Taking each line of the records in turn, count those containing "screen" and report only the number.

*Stored data entries*
• • • •

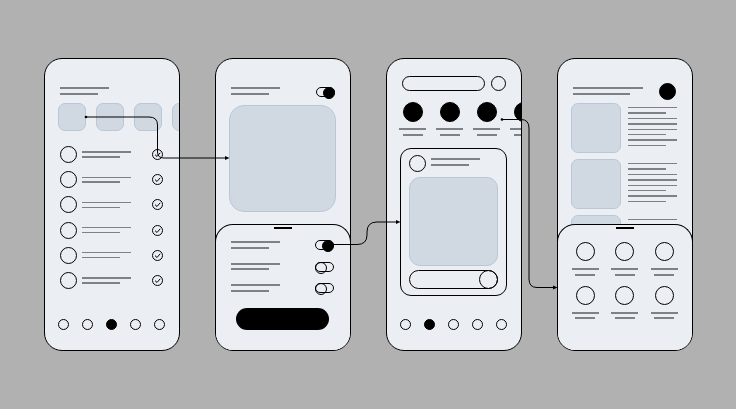
<!DOCTYPE html>
<html lang="en">
<head>
<meta charset="utf-8">
<title>Mobile app wireflow</title>
<style>
:root{--backdrop:#b1b1b1;--screen:#ebeff3;--ink:#000;--media:#d0d8e2;--media-edge:#bac7d7;--copy:#7d8288}
*{box-sizing:border-box;margin:0;padding:0}
html,body{width:736px;height:409px;overflow:hidden;background:var(--backdrop);font-family:Inter,sans-serif}
.board{position:relative;width:736px;height:409px;overflow:hidden;background:var(--backdrop)}
.phone{position:absolute;top:58px;width:136px;height:293px;border:1px solid var(--ink);border-radius:18px;background:var(--screen);overflow:hidden}
.list-screen{left:44px}.settings-screen{left:215px}.feed-screen{left:386px}.article-screen{left:557px}
.phone>*,.sheet>*,.card>*{position:absolute}

.lines{display:flex;flex-direction:column;gap:3.5px}
.lines i{display:block;width:49px;height:2px;background:var(--copy)}
.lines i+i{width:38px}
.title{left:15px;top:28px}
.ring{display:block;flex:none;width:17px;height:17px;border:1px solid var(--ink);border-radius:50%}
.filled{background:var(--ink)}
.media{display:block;background:var(--media);border:1px solid var(--media-edge)}

.nav{left:13px;top:260px;width:107px;display:flex;justify-content:space-between}
.nav .ring{width:11px;height:11px}

.tiles{left:13px;top:44px;display:flex;gap:10px}
.tiles .media{flex:none;width:28px;height:28px;border-radius:7px}
.tasks{left:15px;top:87px;width:103px;list-style:none}
.tasks li{display:flex;align-items:center;height:17px;margin-bottom:8.2px}
.tasks .lines{margin:0 auto 0 5px;gap:3.6px}
.tasks .lines i{height:1.4px}
.tasks svg{width:11px;height:11px}

.toggle{display:flex;width:19px;height:10px;border:1px solid var(--ink);border-radius:5px}
.toggle::before{content:"";width:10px;height:10px;margin:-1px;border:1px solid var(--ink);border-radius:50%}
.toggle.on{justify-content:flex-end}
.toggle.on::before{background:var(--ink)}
.hero{left:13px;top:46px;width:107px;height:107px;border-radius:15px}
.sheet{left:-1px;top:165px;width:136px;height:127px;border:1px solid var(--ink);border-bottom:0;border-radius:18px 18px 0 0;background:var(--screen)}
.handle{left:58px;top:2px;width:18px;height:2px;background:var(--ink)}
.options{left:15px;top:15px;width:103px;list-style:none}
.options li{display:flex;justify-content:space-between;align-items:center;height:10px;margin-bottom:11.6px}
.cta{left:20px;top:83px;width:93px;height:22px;border-radius:11px;background:var(--ink)}

.search{left:15px;top:17px;width:83px;height:15px;border:1px solid var(--ink);border-radius:8px}
.profile{left:104px;top:17px;width:15px;height:15px}
.stories{left:12px;top:43px;display:flex;gap:10px}
.labelled{display:flex;flex-direction:column;align-items:center;flex:none;width:27px}
.labelled .lines{align-items:center}
.labelled .lines i{width:27px}
.labelled .lines i+i{width:20px}
.stories .ring{width:20px;height:20px;margin-bottom:6px}
.card{left:13px;top:89px;width:107px;height:148px;border:1px solid var(--ink);border-radius:11px}
.card>.ring{left:8px;top:6px}
.card>.lines{left:30px;top:9px}
.card .media{left:8px;top:28px;width:89px;height:89px;border-radius:11px}
.reply{left:8px;top:121px;width:89px;height:19px;border:1px solid var(--ink);border-radius:10px;display:flex;justify-content:flex-end}
.reply .ring{width:19px;height:19px;margin:-1px}

.article-screen .title i{width:70px}
.article-screen .title i+i{width:57px}
.account{left:101px;top:24px}
.articles{left:13px;top:44px;display:flex;flex-direction:column;gap:6.5px}
.article{display:flex;gap:7px;height:49.5px}
.article .media{width:50px;height:50px;border-radius:7px}
.article .lines{padding-top:4px;gap:4px}
.article .lines i{flex:none;width:49px;height:1.4px}
.article .lines i:nth-child(2),.article .lines i:nth-child(6),.article .lines i:nth-child(8){width:38px}
.actions{left:13px;top:17px;display:grid;grid-template-columns:repeat(3,28px);column-gap:11.6px;row-gap:7.5px}
.actions .labelled{width:28px;height:36px}
.actions .ring{width:19px;height:19px;margin-bottom:7px}
.connectors{position:absolute;inset:0;fill:none;stroke:var(--ink);stroke-width:1}
.connectors .end{fill:var(--ink);stroke:none}
</style>
</head>
<body>
<svg width="0" height="0" style="position:absolute" aria-hidden="true">
<defs><g id="check" fill="none" stroke="#000"><circle cx="5.5" cy="5.5" r="5"/><path d="M3 5.6L5 7.5L8.2 3.8"/></g></defs>
</svg>
<main class="board">
<section class="phone list-screen" aria-label="Task list screen">
  <div class="lines title"><i></i><i></i></div>
  <div class="tiles"><b class="media"></b><b class="media"></b><b class="media"></b><b class="media"></b></div>
  <ul class="tasks">
    <li><b class="ring"></b><span class="lines"><i></i><i></i></span><svg><use href="#check"/></svg></li>
    <li><b class="ring"></b><span class="lines"><i></i><i></i></span><svg><use href="#check"/></svg></li>
    <li><b class="ring"></b><span class="lines"><i></i><i></i></span><svg><use href="#check"/></svg></li>
    <li><b class="ring"></b><span class="lines"><i></i><i></i></span><svg><use href="#check"/></svg></li>
    <li><b class="ring"></b><span class="lines"><i></i><i></i></span><svg><use href="#check"/></svg></li>
    <li><b class="ring"></b><span class="lines"><i></i><i></i></span><svg><use href="#check"/></svg></li>
  </ul>
  <nav class="nav"><b class="ring"></b><b class="ring"></b><b class="ring filled"></b><b class="ring"></b><b class="ring"></b></nav>
</section>

<section class="phone settings-screen" aria-label="Settings screen">
  <div class="lines title"><i></i><i></i></div>
  <b class="toggle on" style="left:100px;top:28px"></b>
  <b class="media hero"></b>
  <div class="sheet">
    <b class="handle"></b>
    <ul class="options">
      <li><span class="lines"><i></i><i></i></span><b class="toggle on"></b></li>
      <li><span class="lines"><i></i><i></i></span><b class="toggle"></b></li>
      <li><span class="lines"><i></i><i></i></span><b class="toggle"></b></li>
    </ul>
    <b class="cta"></b>
  </div>
</section>

<section class="phone feed-screen" aria-label="Feed screen">
  <div class="search"></div>
  <b class="ring profile"></b>
  <div class="stories">
    <div class="labelled"><b class="ring filled"></b><span class="lines"><i></i><i></i></span></div>
    <div class="labelled"><b class="ring filled"></b><span class="lines"><i></i><i></i></span></div>
    <div class="labelled"><b class="ring filled"></b><span class="lines"><i></i><i></i></span></div>
    <div class="labelled"><b class="ring filled"></b><span class="lines"><i></i><i></i></span></div>
  </div>
  <article class="card">
    <b class="ring"></b>
    <div class="lines"><i></i><i></i></div>
    <b class="media"></b>
    <div class="reply"><b class="ring"></b></div>
  </article>
  <nav class="nav"><b class="ring"></b><b class="ring filled"></b><b class="ring"></b><b class="ring"></b><b class="ring"></b></nav>
</section>

<section class="phone article-screen" aria-label="Article screen">
  <div class="lines title"><i></i><i></i></div>
  <b class="ring filled account"></b>
  <div class="articles">
    <article class="article"><b class="media"></b><div class="lines"><i></i><i></i><i></i><i></i><i></i><i></i><i></i><i></i></div></article>
    <article class="article"><b class="media"></b><div class="lines"><i></i><i></i><i></i><i></i><i></i><i></i><i></i><i></i></div></article>
    <article class="article"><b class="media"></b><div class="lines"><i></i><i></i></div></article>
  </div>
  <div class="sheet">
    <b class="handle"></b>
    <div class="actions">
      <div class="labelled"><b class="ring"></b><span class="lines"><i></i><i></i></span></div>
      <div class="labelled"><b class="ring"></b><span class="lines"><i></i><i></i></span></div>
      <div class="labelled"><b class="ring"></b><span class="lines"><i></i><i></i></span></div>
      <div class="labelled"><b class="ring"></b><span class="lines"><i></i><i></i></span></div>
      <div class="labelled"><b class="ring"></b><span class="lines"><i></i><i></i></span></div>
      <div class="labelled"><b class="ring"></b><span class="lines"><i></i><i></i></span></div>
    </div>
  </div>
</section>

<svg class="connectors" width="736" height="409" viewBox="0 0 736 409" aria-hidden="true">
  <path d="M86 117H149Q157.500 117 157.500 125V152Q157.500 158 164 158H226"/>
  <path d="M329 244.500H357Q367 244.500 367 235V232Q367 222 377 222H397"/>
  <path d="M502 119.500H521Q529 119.500 529 128V279Q529 287.500 537 287.500H554"/>
  <g class="end">
    <circle cx="86" cy="117" r="1.300"/>
    <circle cx="502" cy="119.500" r="1.300"/>
    <path d="M225 156L229.500 158L225 160Z"/>
    <path d="M396 220L400.500 222L396 224Z"/>
    <path d="M553 285.500L557.500 287.500L553 289.500Z"/>
  </g>
</svg>
</main>
</body>
</html>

• • • •

*Result of this task*
10